YOUR TASK: All records below are to be repeated exactly, with the pictures left out.

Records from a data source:
__________

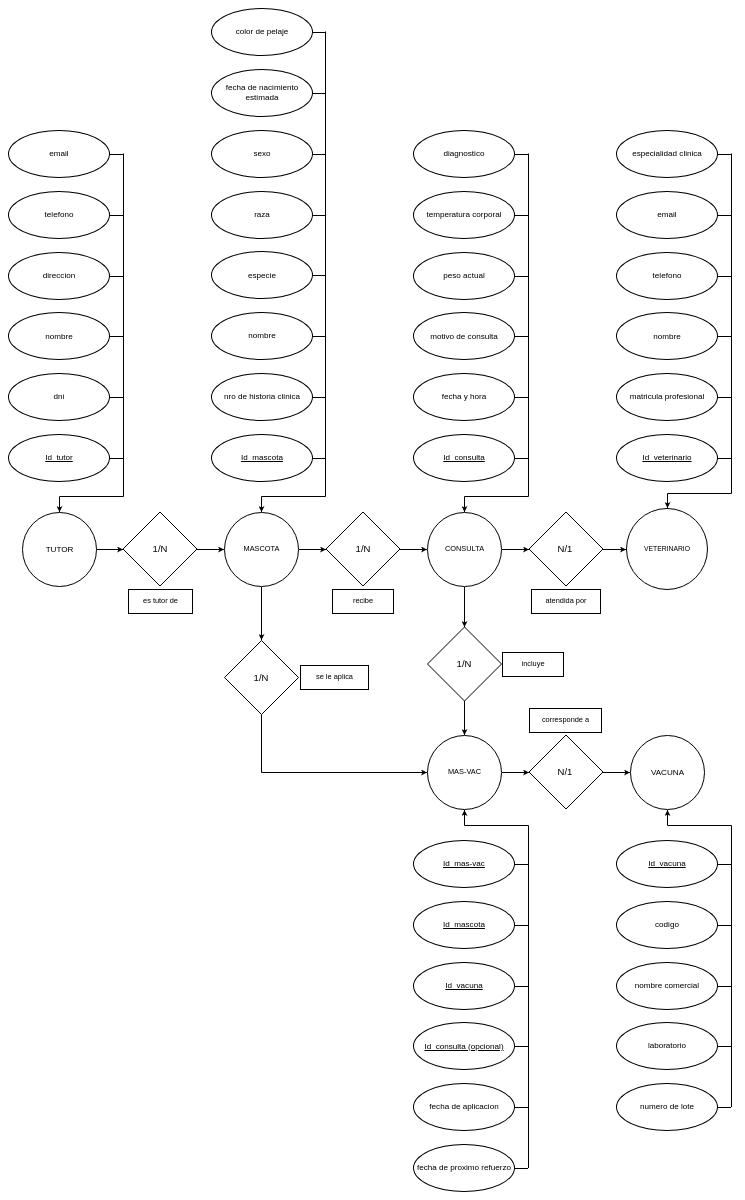
<!DOCTYPE html>
<html lang="es">
<head>
<meta charset="utf-8">
<title>Diagrama entidad-relación: veterinaria</title>
<style>
:root { --ink: #000; --paper: #fff; }
* { box-sizing: border-box; margin: 0; padding: 0; }
html, body { width: 745px; height: 1200px; overflow: hidden; background: var(--paper); }
.diagram {
  position: relative; width: 745px; height: 1200px; overflow: hidden;
  color: var(--ink); font: 8.1px/1.2 "Liberation Sans", Arial, sans-serif; text-align: center;
}
.connectors { position: absolute; inset: 0; }
.connectors path, .connectors use { fill: none; stroke: var(--ink); stroke-width: 1; }
.connectors .arrowhead { fill: var(--ink); stroke: none; }

.attributes {
  position: absolute; left: var(--x); top: var(--y); width: 102px; height: var(--h);
  display: flex; flex-direction: column; justify-content: space-between; list-style: none;
}
.attributes li {
  position: relative; height: 48px; display: flex; align-items: center; justify-content: center;
  border: 1px solid var(--ink); border-radius: 50%; white-space: nowrap;
}
.attributes li::after {
  content: ""; position: absolute; left: 100%; top: 23px; width: 14px; border-top: 1px solid var(--ink);
}
.key { text-decoration: underline; }

.entity, .relation, .caption {
  position: absolute; left: var(--x); top: var(--y);
  display: flex; align-items: center; justify-content: center; white-space: nowrap;
}
.entity { width: 75px; height: 75px; border: 1px solid var(--ink); border-radius: 50%; font-weight: 400; font-size: 8.1px; }
.entity.medium { font-size: 7.4px; }
.entity.large { width: 82px; height: 82px; font-size: 6.8px; }
.relation { width: 74px; height: 74px; font-size: 9.5px; }
.caption { width: var(--w); height: 25px; border: 1px solid var(--ink); font-size: 7.4px; }
</style>
</head>
<body>
<main class="diagram">
  <svg class="connectors" width="745" height="1200" viewBox="0 0 745 1200" aria-hidden="true">
    <defs>
      <marker id="arrow" markerWidth="7" markerHeight="6" refX="6" refY="3" orient="auto" markerUnits="userSpaceOnUse">
        <polygon class="arrowhead" points="0,0 6,3 0,6 1.5,3"/>
      </marker>
      <polygon id="diamond" points="0,-37 37,0 0,37 -37,0"/>
    </defs>
    <g class="relation-shapes">
      <use href="#diamond" x="160" y="549"/>
      <use href="#diamond" x="363" y="549"/>
      <use href="#diamond" x="566" y="549"/>
      <use href="#diamond" x="261.5" y="677.5"/>
      <use href="#diamond" x="464.5" y="664"/>
      <use href="#diamond" x="566" y="772"/>
    </g>
    <g class="attribute-links" marker-end="url(#arrow)">
      <path marker-end="url(#arrow)" d="M123.5 153.5V496.5H59.5V512"/>
      <path marker-end="url(#arrow)" d="M325.5 31.5V496.5H261.5V512"/>
      <path marker-end="url(#arrow)" d="M528.5 153.5V496.5H464.5V512"/>
      <path marker-end="url(#arrow)" d="M731.5 153.5V493.5H667.5V508"/>
      <path marker-end="url(#arrow)" d="M528.5 1168V825.5H464.5V810"/>
      <path marker-end="url(#arrow)" d="M731.5 1107V825.5H667.5V810"/>
    </g>
    <g class="relation-links">
      <path marker-end="url(#arrow)" d="M97 549.5H123"/>
      <path marker-end="url(#arrow)" d="M197 549.5H224"/>
      <path marker-end="url(#arrow)" d="M299 549.5H326"/>
      <path marker-end="url(#arrow)" d="M400 549.5H427"/>
      <path marker-end="url(#arrow)" d="M502 549.5H529"/>
      <path marker-end="url(#arrow)" d="M603 549.5H626"/>
      <path marker-end="url(#arrow)" d="M261.5 587V640"/>
      <path marker-end="url(#arrow)" d="M261.5 715V772.5H427"/>
      <path marker-end="url(#arrow)" d="M464.5 587V627"/>
      <path marker-end="url(#arrow)" d="M464.5 701V735"/>
      <path marker-end="url(#arrow)" d="M502 772.5H529"/>
      <path marker-end="url(#arrow)" d="M603 772.5H630"/>
    </g>
  </svg>

  <ul class="attributes" style="--x:8px;--y:130px;--h:352px">
    <li>email</li>
    <li>telefono</li>
    <li>direccion</li>
    <li>nombre</li>
    <li>dni</li>
    <li><span class="key">Id_tutor</span></li>
  </ul>
  <ul class="attributes" style="--x:211px;--y:8px;--h:474px">
    <li>color de pelaje</li>
    <li>fecha de nacimiento<br>estimada</li>
    <li>sexo</li>
    <li>raza</li>
    <li>especie</li>
    <li>nombre</li>
    <li>nro de historia clinica</li>
    <li><span class="key">Id_mascota</span></li>
  </ul>
  <ul class="attributes" style="--x:413px;--y:130px;--h:352px">
    <li>diagnostico</li>
    <li>temperatura corporal</li>
    <li>peso actual</li>
    <li>motivo de consulta</li>
    <li>fecha y hora</li>
    <li><span class="key">Id_consulta</span></li>
  </ul>
  <ul class="attributes" style="--x:616px;--y:130px;--h:352px">
    <li>especialidad clinica</li>
    <li>email</li>
    <li>telefono</li>
    <li>nombre</li>
    <li>matricula profesional</li>
    <li><span class="key">Id_veterinario</span></li>
  </ul>
  <ul class="attributes" style="--x:413px;--y:840px;--h:352px">
    <li><span class="key">Id_mas-vac</span></li>
    <li><span class="key">Id_mascota</span></li>
    <li><span class="key">Id_vacuna</span></li>
    <li><span class="key">Id_consulta (opcional)</span></li>
    <li>fecha de aplicacion</li>
    <li>fecha de proximo refuerzo</li>
  </ul>
  <ul class="attributes" style="--x:616px;--y:840px;--h:291px">
    <li><span class="key">Id_vacuna</span></li>
    <li>codigo</li>
    <li>nombre comercial</li>
    <li>laboratorio</li>
    <li>numero de lote</li>
  </ul>

  <h2 class="entity" style="--x:22px;--y:512px">TUTOR</h2>
  <h2 class="entity medium" style="--x:224px;--y:512px">MASCOTA</h2>
  <h2 class="entity medium" style="--x:427px;--y:512px">CONSULTA</h2>
  <h2 class="entity large" style="--x:626px;--y:508px">VETERINARIO</h2>
  <h2 class="entity medium" style="--x:427px;--y:735px">MAS-VAC</h2>
  <h2 class="entity" style="--x:630px;--y:735px">VACUNA</h2>

  <p class="relation" style="--x:123px;--y:512px">1/N</p>
  <p class="relation" style="--x:326px;--y:512px">1/N</p>
  <p class="relation" style="--x:528px;--y:512px">N/1</p>
  <p class="relation" style="--x:224px;--y:641px">1/N</p>
  <p class="relation" style="--x:427px;--y:627px">1/N</p>
  <p class="relation" style="--x:528px;--y:735px">N/1</p>

  <p class="caption" style="--x:128px;--y:589px;--w:65px">es tutor de</p>
  <p class="caption" style="--x:332px;--y:589px;--w:62px">recibe</p>
  <p class="caption" style="--x:531px;--y:589px;--w:70px">atendida por</p>
  <p class="caption" style="--x:300px;--y:665px;--w:69px">se le aplica</p>
  <p class="caption" style="--x:502px;--y:652px;--w:62px">incluye</p>
  <p class="caption" style="--x:529px;--y:708px;--w:73px">corresponde a</p>
</main>
</body>
</html>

__________

WRITTEN RESPONSE:
<!DOCTYPE html>
<html lang="es">
<head>
<meta charset="utf-8">
<title>Diagrama entidad-relación: veterinaria</title>
<style>
:root { --ink: #000; --paper: #fff; }
* { box-sizing: border-box; margin: 0; padding: 0; }
html, body { width: 745px; height: 1200px; overflow: hidden; background: var(--paper); }
.diagram {
  position: relative; width: 745px; height: 1200px; overflow: hidden;
  color: var(--ink); font: 8.1px/1.2 "Liberation Sans", Arial, sans-serif; text-align: center;
}
.connectors { position: absolute; inset: 0; }
.connectors path, .connectors use { fill: none; stroke: var(--ink); stroke-width: 1; }
.connectors .arrowhead { fill: var(--ink); stroke: none; }

.attributes {
  position: absolute; left: var(--x); top: var(--y); width: 102px; height: var(--h);
  display: flex; flex-direction: column; justify-content: space-between; list-style: none;
}
.attributes li {
  position: relative; height: 48px; display: flex; align-items: center; justify-content: center;
  border: 1px solid var(--ink); border-radius: 50%; white-space: nowrap;
}
.attributes li::after {
  content: ""; position: absolute; left: 100%; top: 23px; width: 14px; border-top: 1px solid var(--ink);
}
.key { text-decoration: underline; }

.entity, .relation, .caption {
  position: absolute; left: var(--x); top: var(--y);
  display: flex; align-items: center; justify-content: center; white-space: nowrap;
}
.entity { width: 75px; height: 75px; border: 1px solid var(--ink); border-radius: 50%; font-weight: 400; font-size: 8.1px; }
.entity.medium { font-size: 7.4px; }
.entity.large { width: 82px; height: 82px; font-size: 6.8px; }
.relation { width: 74px; height: 74px; font-size: 9.5px; }
.caption { width: var(--w); height: 25px; border: 1px solid var(--ink); font-size: 7.4px; }
</style>
</head>
<body>
<main class="diagram">
  <svg class="connectors" width="745" height="1200" viewBox="0 0 745 1200" aria-hidden="true">
    <defs>
      <marker id="arrow" markerWidth="7" markerHeight="6" refX="6" refY="3" orient="auto" markerUnits="userSpaceOnUse">
        <polygon class="arrowhead" points="0,0 6,3 0,6 1.5,3"/>
      </marker>
      <polygon id="diamond" points="0,-37 37,0 0,37 -37,0"/>
    </defs>
    <g class="relation-shapes">
      <use href="#diamond" x="160" y="549"/>
      <use href="#diamond" x="363" y="549"/>
      <use href="#diamond" x="566" y="549"/>
      <use href="#diamond" x="261.5" y="677.5"/>
      <use href="#diamond" x="464.5" y="664"/>
      <use href="#diamond" x="566" y="772"/>
    </g>
    <g class="attribute-links" marker-end="url(#arrow)">
      <path marker-end="url(#arrow)" d="M123.5 153.5V496.5H59.5V512"/>
      <path marker-end="url(#arrow)" d="M325.5 31.5V496.5H261.5V512"/>
      <path marker-end="url(#arrow)" d="M528.5 153.5V496.5H464.5V512"/>
      <path marker-end="url(#arrow)" d="M731.5 153.5V493.5H667.5V508"/>
      <path marker-end="url(#arrow)" d="M528.5 1168V825.5H464.5V810"/>
      <path marker-end="url(#arrow)" d="M731.5 1107V825.5H667.5V810"/>
    </g>
    <g class="relation-links">
      <path marker-end="url(#arrow)" d="M97 549.5H123"/>
      <path marker-end="url(#arrow)" d="M197 549.5H224"/>
      <path marker-end="url(#arrow)" d="M299 549.5H326"/>
      <path marker-end="url(#arrow)" d="M400 549.5H427"/>
      <path marker-end="url(#arrow)" d="M502 549.5H529"/>
      <path marker-end="url(#arrow)" d="M603 549.5H626"/>
      <path marker-end="url(#arrow)" d="M261.5 587V640"/>
      <path marker-end="url(#arrow)" d="M261.5 715V772.5H427"/>
      <path marker-end="url(#arrow)" d="M464.5 587V627"/>
      <path marker-end="url(#arrow)" d="M464.5 701V735"/>
      <path marker-end="url(#arrow)" d="M502 772.5H529"/>
      <path marker-end="url(#arrow)" d="M603 772.5H630"/>
    </g>
  </svg>

  <ul class="attributes" style="--x:8px;--y:130px;--h:352px">
    <li>email</li>
    <li>telefono</li>
    <li>direccion</li>
    <li>nombre</li>
    <li>dni</li>
    <li><span class="key">Id_tutor</span></li>
  </ul>
  <ul class="attributes" style="--x:211px;--y:8px;--h:474px">
    <li>color de pelaje</li>
    <li>fecha de nacimiento<br>estimada</li>
    <li>sexo</li>
    <li>raza</li>
    <li>especie</li>
    <li>nombre</li>
    <li>nro de historia clinica</li>
    <li><span class="key">Id_mascota</span></li>
  </ul>
  <ul class="attributes" style="--x:413px;--y:130px;--h:352px">
    <li>diagnostico</li>
    <li>temperatura corporal</li>
    <li>peso actual</li>
    <li>motivo de consulta</li>
    <li>fecha y hora</li>
    <li><span class="key">Id_consulta</span></li>
  </ul>
  <ul class="attributes" style="--x:616px;--y:130px;--h:352px">
    <li>especialidad clinica</li>
    <li>email</li>
    <li>telefono</li>
    <li>nombre</li>
    <li>matricula profesional</li>
    <li><span class="key">Id_veterinario</span></li>
  </ul>
  <ul class="attributes" style="--x:413px;--y:840px;--h:352px">
    <li><span class="key">Id_mas-vac</span></li>
    <li><span class="key">Id_mascota</span></li>
    <li><span class="key">Id_vacuna</span></li>
    <li><span class="key">Id_consulta (opcional)</span></li>
    <li>fecha de aplicacion</li>
    <li>fecha de proximo refuerzo</li>
  </ul>
  <ul class="attributes" style="--x:616px;--y:840px;--h:291px">
    <li><span class="key">Id_vacuna</span></li>
    <li>codigo</li>
    <li>nombre comercial</li>
    <li>laboratorio</li>
    <li>numero de lote</li>
  </ul>

  <h2 class="entity" style="--x:22px;--y:512px">TUTOR</h2>
  <h2 class="entity medium" style="--x:224px;--y:512px">MASCOTA</h2>
  <h2 class="entity medium" style="--x:427px;--y:512px">CONSULTA</h2>
  <h2 class="entity large" style="--x:626px;--y:508px">VETERINARIO</h2>
  <h2 class="entity medium" style="--x:427px;--y:735px">MAS-VAC</h2>
  <h2 class="entity" style="--x:630px;--y:735px">VACUNA</h2>

  <p class="relation" style="--x:123px;--y:512px">1/N</p>
  <p class="relation" style="--x:326px;--y:512px">1/N</p>
  <p class="relation" style="--x:528px;--y:512px">N/1</p>
  <p class="relation" style="--x:224px;--y:641px">1/N</p>
  <p class="relation" style="--x:427px;--y:627px">1/N</p>
  <p class="relation" style="--x:528px;--y:735px">N/1</p>

  <p class="caption" style="--x:128px;--y:589px;--w:65px">es tutor de</p>
  <p class="caption" style="--x:332px;--y:589px;--w:62px">recibe</p>
  <p class="caption" style="--x:531px;--y:589px;--w:70px">atendida por</p>
  <p class="caption" style="--x:300px;--y:665px;--w:69px">se le aplica</p>
  <p class="caption" style="--x:502px;--y:652px;--w:62px">incluye</p>
  <p class="caption" style="--x:529px;--y:708px;--w:73px">corresponde a</p>
</main>
</body>
</html>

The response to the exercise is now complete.